Think Big has been developed in partnership with the Telefonica Foundation accessing its world-class expertise on social action to support children and young people. The Telefonica Foundation was created in 1998 in Spain with the aim of establishing a long-term structure for the social and cultural activities of all companies of the Telefonica group, which includes the O2 companies. Many O2 people have already participated in the Telefonica Foundation’s Proni¤o programme that supports over 163,000 children in education across Latin America.
To find out more about Think Big, visit www.o2thinkbig.co.uk.
To find out more about Think Big, visit www.o2thinkbig.co.uk
Quote from the Telefonica Foundation:
‘Fundacion Telefonica is very pleased to be supporting the launch of the Think Big programme in partnership with O2 in the UK. It is an innovative initiative and builds on our strong track record of supporting disadvantaged children and young people through social action across the footprint of Telefonica.’
Alejandro Diaz Garreta, Fundacion Telefonica

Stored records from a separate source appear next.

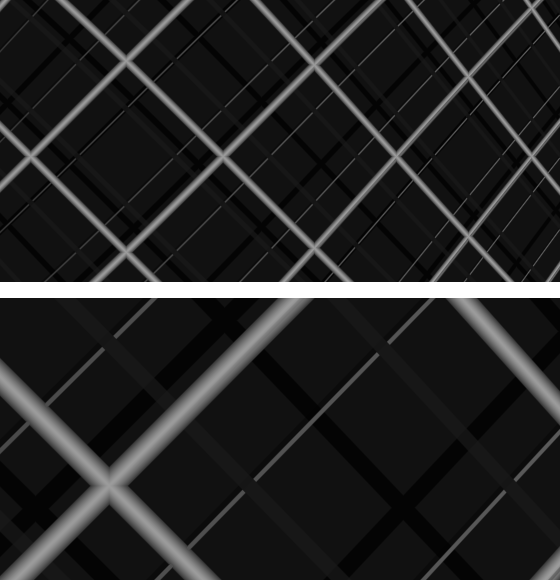
Top, the full canvas; bottom, a detail of the centre.
This pattern is drawn by a Shadertoy shader. Its source:

```glsl
// Lengths are in canvas heights; lattice coordinates count half diamonds.
const float BEND_CENTER = 0.515;   // where the sheet faces the viewer
const float LATTICE_SCALE = 2.891;
const float BEND = 0.326;          // horizontal squeeze to the right
const float LATTICE_SHIFT = -0.805;
const float HORIZON = 0.4446;
const float ROW_SCALE = 2.939;
const float ROW_CENTER = 0.593;
const float ROW_SHRINK = 0.176;    // vertical squeeze to the right

const float ROD_PERIOD = 2.0;
const float ROD_HALF = 0.066;
const float WIRE_PERIOD = 1.0;
const float WIRE_HALF = 0.011;
const float BAND_HALF = 0.038;
const float SHADOW_PERIOD = 4.0 / 3.0;
const float SHADOW_HALF = 0.045;
const vec2 WIRE_OFFSET = vec2(0.5);
const vec2 SHADOW_OFFSET = vec2(1.157, 0.997);

const float GROUND = 0.066;
const float BAND_TONE = 0.098;
const float SHADOW_TONE = 0.008;
const float ROD_EDGE = 0.20;
const float ROD_RIDGE = 0.61;

// Signed distance to the nearest line of each diagonal family.
vec2 nearestLine(vec2 p, vec2 offset, float period) {
    return (fract((p - offset) / period + 0.5) - 0.5) * period;
}

vec2 stripe(vec2 d, float halfWidth, vec2 blur) {
    return 1.0 - smoothstep(halfWidth - blur, halfWidth + blur, abs(d));
}

// x is constant on rising lines, y on falling lines.
vec2 bentLattice(vec2 p) {
    float x = p.x - BEND_CENTER;
    float across = LATTICE_SCALE * x + BEND * x * x * x + LATTICE_SHIFT;
    float r = p.x - ROW_CENTER;
    float down = (HORIZON - p.y) * ROW_SCALE * (1.0 + ROW_SHRINK * r * r);
    return vec2(across + down, across - down);
}

vec2 rodShade(vec2 d) {
    vec2 t = clamp(abs(d) / ROD_HALF, 0.0, 1.0);
    return mix(vec2(ROD_RIDGE), vec2(ROD_EDGE), pow(t, vec2(1.4)));
}

void mainImage(out vec4 fragColor, in vec2 fragCoord) {
    vec2 p = fragCoord / iResolution.y;
    float rightward = fragCoord.x / iResolution.x;
    vec2 lattice = bentLattice(p);
    vec2 blur = fwidth(lattice) * 0.6;

    // Deep shadow plaid
    vec2 shadow = stripe(nearestLine(lattice, SHADOW_OFFSET, SHADOW_PERIOD), SHADOW_HALF, blur);
    float tone = mix(GROUND, SHADOW_TONE, max(shadow.x, shadow.y) * 0.85);

    // Faint bands, with lit wires broken where they pass under
    vec2 wireDistance = nearestLine(lattice, WIRE_OFFSET, WIRE_PERIOD);
    vec2 band = stripe(wireDistance, BAND_HALF, blur);
    float groove = stripe(wireDistance + 0.024, 0.016, blur).x;
    tone = mix(tone, tone * 0.4, groove * 0.6);
    float wire = stripe(wireDistance, WIRE_HALF, blur).x * (1.0 - band.y);
    tone = mix(tone, mix(0.22, 0.42, rightward), wire);
    tone = mix(tone, BAND_TONE, band.y * 0.7);

    // Rounded rods, mitred at the crossings
    vec2 rodDistance = nearestLine(lattice, vec2(0.0), ROD_PERIOD);
    vec2 rod = stripe(rodDistance, ROD_HALF, blur);
    vec2 shade = rodShade(rodDistance);
    float seam = stripe(rodDistance - 0.022, 0.009, blur).x;
    shade.x *= 1.0 - 0.4 * seam * smoothstep(0.35, 0.9, rightward);
    vec2 lit = mix(vec2(tone), shade, rod);
    tone = max(tone, max(lit.x, lit.y));

    fragColor = vec4(vec3(tone), 1.0);
}
```
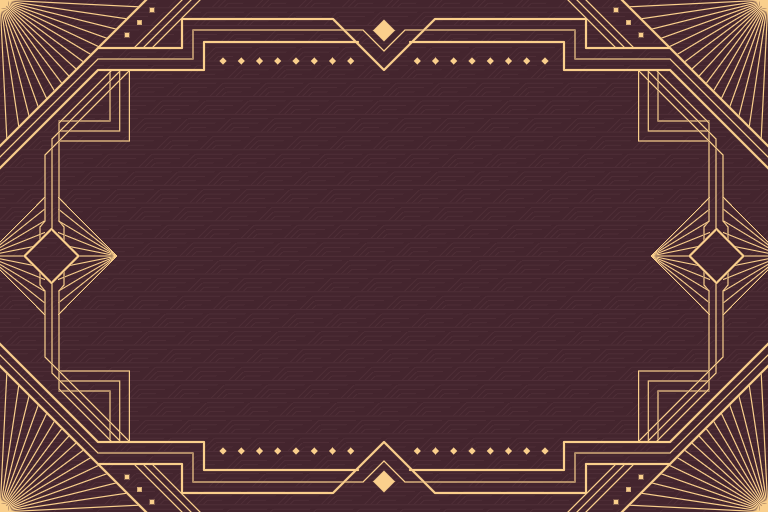
Write a WebGL 2 fragment shader that draws this background.

```glsl
#version 300 es
precision highp float;

uniform vec2 u_resolution;
out vec4 fragColor;

float unitsPerPixel;

float segment(vec2 p, vec2 a, vec2 b) {
    vec2 ab = b - a;
    return length(p - a - ab * clamp(dot(p - a, ab) / dot(ab, ab), 0.0, 1.0));
}

float polyline(vec2 p, vec2 v[5]) {
    float d = 1e3;
    for (int i = 0; i < 4; i++) d = min(d, segment(p, v[i], v[i + 1]));
    return d;
}

float fill(float d) {
    return clamp(0.5 - d / unitsPerPixel, 0.0, 1.0);
}

// Antialiased line that keeps its true weight when thinner than a pixel
float stroke(float d, float width) {
    return min(fill(d - width * 0.5), width / unitsPerPixel);
}

float diamond(vec2 p, float radius) {
    return (abs(p.x) + abs(p.y) - radius) * 0.7071;
}

// Faint rows of nested slanted steps
float weave(vec2 p) {
    float h = mod(p.y - 185.3, 17.75);
    float u = mod(p.x + p.y, 43.3);
    float lines = stroke(min(h, 17.75 - h), 0.8);
    for (int i = 0; i < 3; i++) {
        float k = float(i);
        float level = 4.4 * (k + 1.0);
        float start = 6.0 * k + 3.0;
        float slant = stroke(abs(u - start) * 0.7071, 0.7);
        float tread = stroke(abs(h - level), 0.7);
        lines = max(lines, slant * step(level, h));
        lines = max(lines, tread * step(start, u) * step(u, 40.0 - 5.0 * k));
    }
    return lines;
}

void main() {
    // Canvas is 768 by 512 units, folded into one quadrant
    vec2 p = gl_FragCoord.xy / u_resolution * vec2(768.0, 512.0);
    p.y = 512.0 - p.y;
    unitsPerPixel = 768.0 / u_resolution.x;
    vec2 q = vec2(384.0, 256.0) - abs(p - vec2(384.0, 256.0));

    // Stepped frame and corner bands
    float thick = min(
        polyline(q, vec2[5](vec2(98, 48), vec2(182, 48), vec2(182, 19), vec2(333, 19), vec2(384, 70))),
        polyline(q, vec2[5](vec2(98, 70), vec2(204, 70), vec2(204, 42), vec2(357, 42), vec2(358, 42))));
    thick = min(thick, segment(q, vec2(-2, 148), vec2(148, -2)));
    thick = min(thick, segment(q, vec2(-2, 170), vec2(98, 70)));
    float thin = polyline(q, vec2[5](vec2(98, 59), vec2(193, 59), vec2(193, 30), vec2(363, 30), vec2(384, 51)));
    thin = min(thin, segment(q, vec2(-2, 159), vec2(98, 59)));

    // Triple side rails, their diagonals and nested brackets
    for (int i = 0; i < 3; i++) {
        float k = float(i);
        float sum = 182.0 + 9.0 * k;
        float x = 59.0 - 7.0 * k;
        float jog = x + 5.0 * (1.0 - k);
        vec2 corner = vec2(110.0 + 9.7 * k, 121.0 + 10.0 * k);
        thin = min(thin, segment(q, vec2(sum, 0), vec2(sum - 48.0, 48)));
        thin = min(thin, polyline(q, vec2[5](vec2(sum - 71.0, 71), vec2(x, sum - x),
            vec2(x, 221), vec2(jog, 227), vec2(jog, 243))));
        thin = min(thin, segment(q, vec2(corner.x, 71), corner));
        thin = min(thin, segment(q, corner, vec2(59, corner.y)));
    }
    float gold = max(stroke(thick, 2.2), stroke(thin, 1.2));

    // Corner sunburst
    float rayDensity = 10.186;
    float ray = abs(fract(atan(q.y, q.x) * rayDensity) - 0.5) / rayDensity * length(q);
    gold = max(gold, fill(ray - 0.6) * step(q.x + q.y, 146.0));
    gold = max(gold, fill(length(q) - 9.0));

    // Paired side fans around a hollow diamond
    vec2 side = q - vec2(51.5, 256);
    float reach = 65.5 - abs(side.x);
    float slope = abs(side.y) / max(reach, 0.01);
    float spoke = abs(fract(slope * 5.0 + 0.5) - 0.5) * 0.2 * reach * inversesqrt(1.0 + slope * slope);
    float fanMask = step(7.0, abs(side.x)) * step(0.0, reach) * step(slope, 1.02);
    gold = max(gold, fill(spoke - 0.55) * fanMask);
    float ring = diamond(side, 27.0);
    gold *= 1.0 - fill(ring);
    gold = max(gold, stroke(abs(ring), 2.2));

    // Centre gem, beads and corner squares
    gold = max(gold, fill(diamond(q - vec2(384, 30.5), 11.0)));
    float bead = clamp(round((q.x - 223.0) / 18.25), 0.0, 7.0);
    gold = max(gold, fill(diamond(q - vec2(223.0 + bead * 18.25, 61), 3.6)));
    float tile = clamp(round((q.x - 127.0) / 12.5), 0.0, 2.0);
    vec2 offset = abs(q - vec2(127.0 + tile * 12.5, 35.0 - tile * 12.5));
    gold = max(gold, fill(max(offset.x, offset.y) - 2.3));

    vec3 plum = mix(vec3(0.265, 0.147, 0.18), vec3(0.36, 0.22, 0.26), weave(p) * 0.6);
    fragColor = vec4(mix(plum, vec3(0.98, 0.81, 0.55), gold), 1.0);
}
```
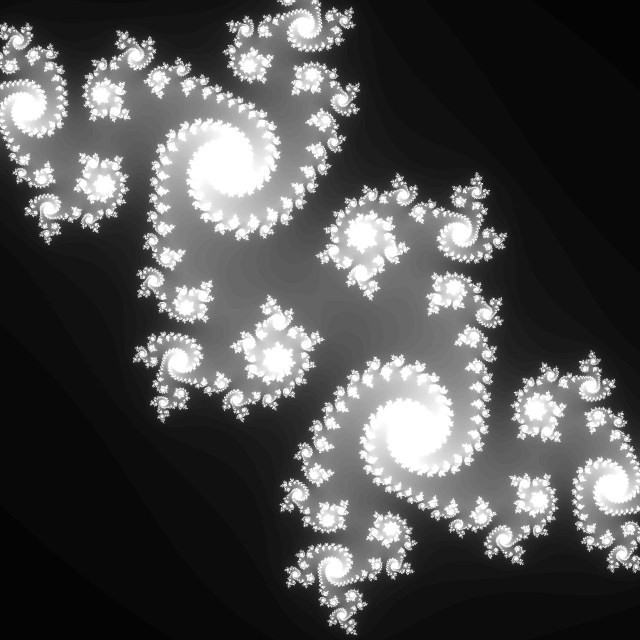
Write a WebGL 1 fragment shader that draws this background.

```glsl
precision highp float;
// Draws a grey Julia set of spirals and beads, shaded by escape time.

uniform vec2 u_resolution;

const vec2 JULIA_C = vec2(-0.2, 0.67);        // constant added at each step
const vec2 VIEW_CENTER = vec2(0.0, -0.07);    // complex point mid-canvas
const float VIEW_HALF_SIZE = 1.0;             // half the canvas in plane units
const float ESCAPE_RADIUS = 2.0;
const int MAX_STEPS = 64;
const int SAMPLES = 2;                        // antialiasing grid per side
const vec3 FAR_COLOR = vec3(0.0);
const vec3 NEAR_COLOR = vec3(1.0);

vec2 complexSquare(vec2 z) {
  return vec2(z.x * z.x - z.y * z.y, 2.0 * z.x * z.y);
}

// Share of the allowed steps that the orbit of z stays bounded
float escapeShare(vec2 z) {
  float steps = 0.0;
  for (int i = 0; i < MAX_STEPS; i++) {
    if (dot(z, z) > ESCAPE_RADIUS * ESCAPE_RADIUS) break;
    z = complexSquare(z) + JULIA_C;
    steps += 1.0;
  }
  return steps / float(MAX_STEPS);
}

// Canvas position to complex plane
vec2 planePoint(vec2 fragment) {
  vec2 centered = 2.0 * fragment - u_resolution;
  float shortSide = min(u_resolution.x, u_resolution.y);
  return VIEW_CENTER + VIEW_HALF_SIZE * centered / shortSide;
}

void main() {
  // Average a grid of samples inside the pixel to smooth the edges
  float brightness = 0.0;
  for (int y = 0; y < SAMPLES; y++) {
    for (int x = 0; x < SAMPLES; x++) {
      vec2 offset = (vec2(float(x), float(y)) + 0.5) / float(SAMPLES) - 0.5;
      brightness += escapeShare(planePoint(gl_FragCoord.xy + offset));
    }
  }
  brightness /= float(SAMPLES * SAMPLES);

  gl_FragColor = vec4(mix(FAR_COLOR, NEAR_COLOR, brightness), 1.0);
}
```
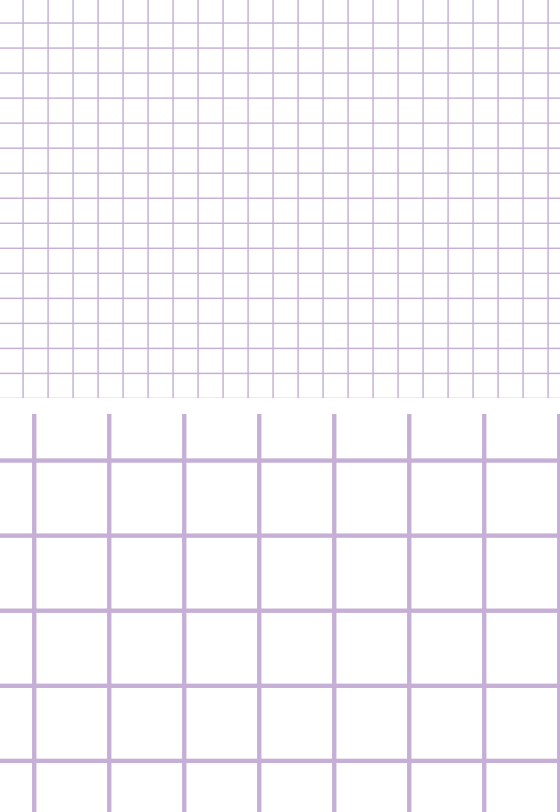
Top, the full canvas; bottom, a detail of the centre.
Reproduce this pattern procedurally as a WebGL 1 fragment shader.

```glsl
precision highp float;
// Squared paper: thin lilac rules on white, crossing in a regular grid.
// Each axis repeats one rule by its pitch; a box filter one pixel wide
// gives each rule its smooth coverage. Lengths are in canvas widths.

#define PITCH vec2(0.044643, 0.04469)
#define FIRST_RULE vec2(0.04121, -0.0008)
#define RULE_WIDTH 0.0026
#define PAPER_COLOR vec3(1.0)
#define RULE_COLOR vec3(0.775, 0.685, 0.838)

uniform vec2 u_resolution;

// Distance to the nearest vertical (x) and horizontal (y) rule.
vec2 ruleDistance(vec2 position) {
  vec2 cell = (position - FIRST_RULE) / PITCH;
  return abs(fract(cell + 0.5) - 0.5) * PITCH;
}

// Share of a pixel covered by a rule on each axis.
vec2 ruleCoverage(vec2 distanceToRule, float pixel) {
  vec2 edge = (0.5 * (RULE_WIDTH + pixel) - distanceToRule) / pixel;
  return clamp(edge, 0.0, min(RULE_WIDTH / pixel, 1.0));
}

void main() {
  float pixel = 1.0 / u_resolution.x;
  vec2 position = gl_FragCoord.xy * pixel;

  // Join both directions without darkening the crossings.
  vec2 coverage = ruleCoverage(ruleDistance(position), pixel);
  float ink = 1.0 - (1.0 - coverage.x) * (1.0 - coverage.y);

  gl_FragColor = vec4(mix(PAPER_COLOR, RULE_COLOR, ink), 1.0);
}
```
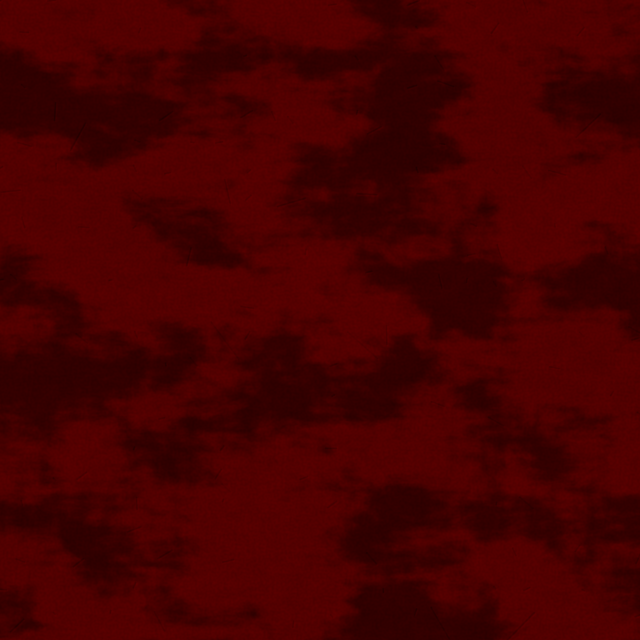
A WebGL 1 fragment shader for this texture:

```glsl
precision highp float;
// Worn dark red surface: soft-edged blackish stains, drawn out sideways,
// from layered gradient noise, with fine woven grain and faint scratches.
// Only the red channel carries light.

uniform vec2 u_resolution;

const float STAIN_RED = 0.192;
const float PAINT_RED = 0.326;
const float TAU = 6.28318;

float hash(vec2 p) {
  vec3 q = fract(p.xyx * 0.1031);
  q += dot(q, q.yzx + 33.33);
  return fract((q.x + q.y) * q.z);
}

vec2 direction(float turn) {
  return vec2(cos(TAU * turn), sin(TAU * turn));
}

float cornerSlope(vec2 corner, vec2 offset) {
  return dot(direction(hash(corner)), offset);
}

float gradientNoise(vec2 p) {
  vec2 cell = floor(p);
  vec2 f = p - cell;
  vec2 w = f * f * f * (f * (f * 6.0 - 15.0) + 10.0);
  vec2 e = vec2(1.0, 0.0);
  float low = mix(cornerSlope(cell, f), cornerSlope(cell + e, f - e), w.x);
  float high = mix(cornerSlope(cell + e.yx, f - e.yx),
                   cornerSlope(cell + e.xx, f - e.xx), w.x);
  return mix(low, high, w.y);
}

float fbm(vec2 p, float gain) {
  float sum = 0.0;
  float amplitude = 1.0;
  for (int i = 0; i < 6; i++) {
    sum += amplitude * gradientNoise(p);
    p = p * 2.03 + vec2(17.3, 9.1);
    amplitude *= gain;
  }
  return sum;
}

// 0 inside a stain, 1 on clean paint
float paintCover(vec2 uv) {
  vec2 warp = vec2(gradientNoise(uv * vec2(9.0, 14.0) + 31.0),
                   gradientNoise(uv * vec2(7.0, 12.0) + 57.0));
  vec2 p = uv + warp * vec2(0.03, 0.015);
  float patches = fbm(p * vec2(4.0, 6.5) + 5.0, 0.57);
  float streaks = gradientNoise(uv * vec2(11.0, 75.0) + 83.0);
  float drips = gradientNoise(uv * vec2(48.0, 13.0) + 41.0);
  return smoothstep(-0.38, 0.16, patches + 0.16 * streaks + 0.1 * drips);
}

// Fine speckle crossed by short horizontal and vertical threads
float weaveGrain(vec2 uv) {
  float speckle = gradientNoise(uv * mat2(0.8, 0.6, -0.6, 0.8) * 235.0);
  float across = gradientNoise(uv * vec2(45.0, 210.0) + 13.0);
  float upright = gradientNoise(uv * vec2(210.0, 40.0) + 71.0);
  return speckle + 0.4 * (across + upright);
}

float segmentDistance(vec2 p, vec2 halfSpan) {
  float along = clamp(dot(p, halfSpan) / dot(halfSpan, halfSpan), -1.0, 1.0);
  return length(p - halfSpan * along);
}

// One short mark in a few cells of a grid, dark with a lighter lip
float scratches(vec2 uv, float density, float share, float seed, float pixel) {
  vec2 p = uv * density + seed;
  vec2 cell = floor(p);
  vec2 local = fract(p) - 0.5;
  vec2 jitter = vec2(hash(cell + 3.7), hash(cell + 8.2)) - 0.5;
  float reach = mix(0.04, 0.34, pow(hash(cell + 5.1), 2.0));
  vec2 halfSpan = reach * direction(hash(cell + 1.9));
  vec2 fromMark = local - jitter * 0.25;
  vec2 lipShift = vec2(0.0018, -0.0018) * density;
  float width = (0.001 + pixel) * density;
  float dark = 1.0 - smoothstep(0.0, width, segmentDistance(fromMark, halfSpan));
  float lip = 1.0 - smoothstep(0.0, width,
                               segmentDistance(fromMark - lipShift, halfSpan));
  return step(hash(cell + 6.4), share) * (0.4 * lip - dark);
}

void main() {
  vec2 uv = gl_FragCoord.xy / u_resolution.y;
  float pixel = 1.0 / u_resolution.y;

  // Stains over paint, with a slow drift in brightness
  float cover = paintCover(uv);
  float red = mix(STAIN_RED, PAINT_RED, cover);
  red += 0.022 * gradientNoise(uv * vec2(3.0, 4.5) + 23.0);
  red += 0.016 * fbm(uv * vec2(22.0, 38.0) + 61.0, 0.6);

  // Surface detail
  red += mix(0.024, 0.034, cover) * weaveGrain(uv);
  float marks = scratches(uv, 9.0, 0.3, 2.3, pixel)
              + scratches(uv, 23.0, 0.16, 47.6, pixel);
  red += 0.05 * marks;

  gl_FragColor = vec4(clamp(red, 0.0, 1.0), 0.0, 0.0, 1.0);
}
```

1 The exact figure is £3,300. This figure is based on the specific case study of 18 year-old Jamie Coley from Huddersfield. Before Jamie started his bike recycling scheme at Pit Stop, the charity had to throw away the stolen bikes donated to them by the local West Yorkshire police. Now, every Thursday, Jamie and a few other Pit Stop volunteers teach other young people how to fix the bikes. In return, young people get to keep the bike they have fixed. As a monthly bus pass for a young person in West Yorkshire costs £30, access to a bike could halve their transport costs by £180 annually; in addition, each bike has a value of £40.
This means that the O2 Think Big grant in Jamie’s hands will enable him to save £220 for 15 young people in his area, equating to a community saving of £3,300 in total. Furthermore, this doesn’t take into account additional benefits to the community as well as the softer benefits such as skills, confidence and team-working experience that other young people will gain through working with Jamie. An unemployed seventeen year old is predicted have earned £21,700 less by age 30 than one who stays in school or work. The returns are huge if Jamie can inspire just one of his young volunteers not to drop out of education.
2 Source: Good Business Concerned Index, September 2009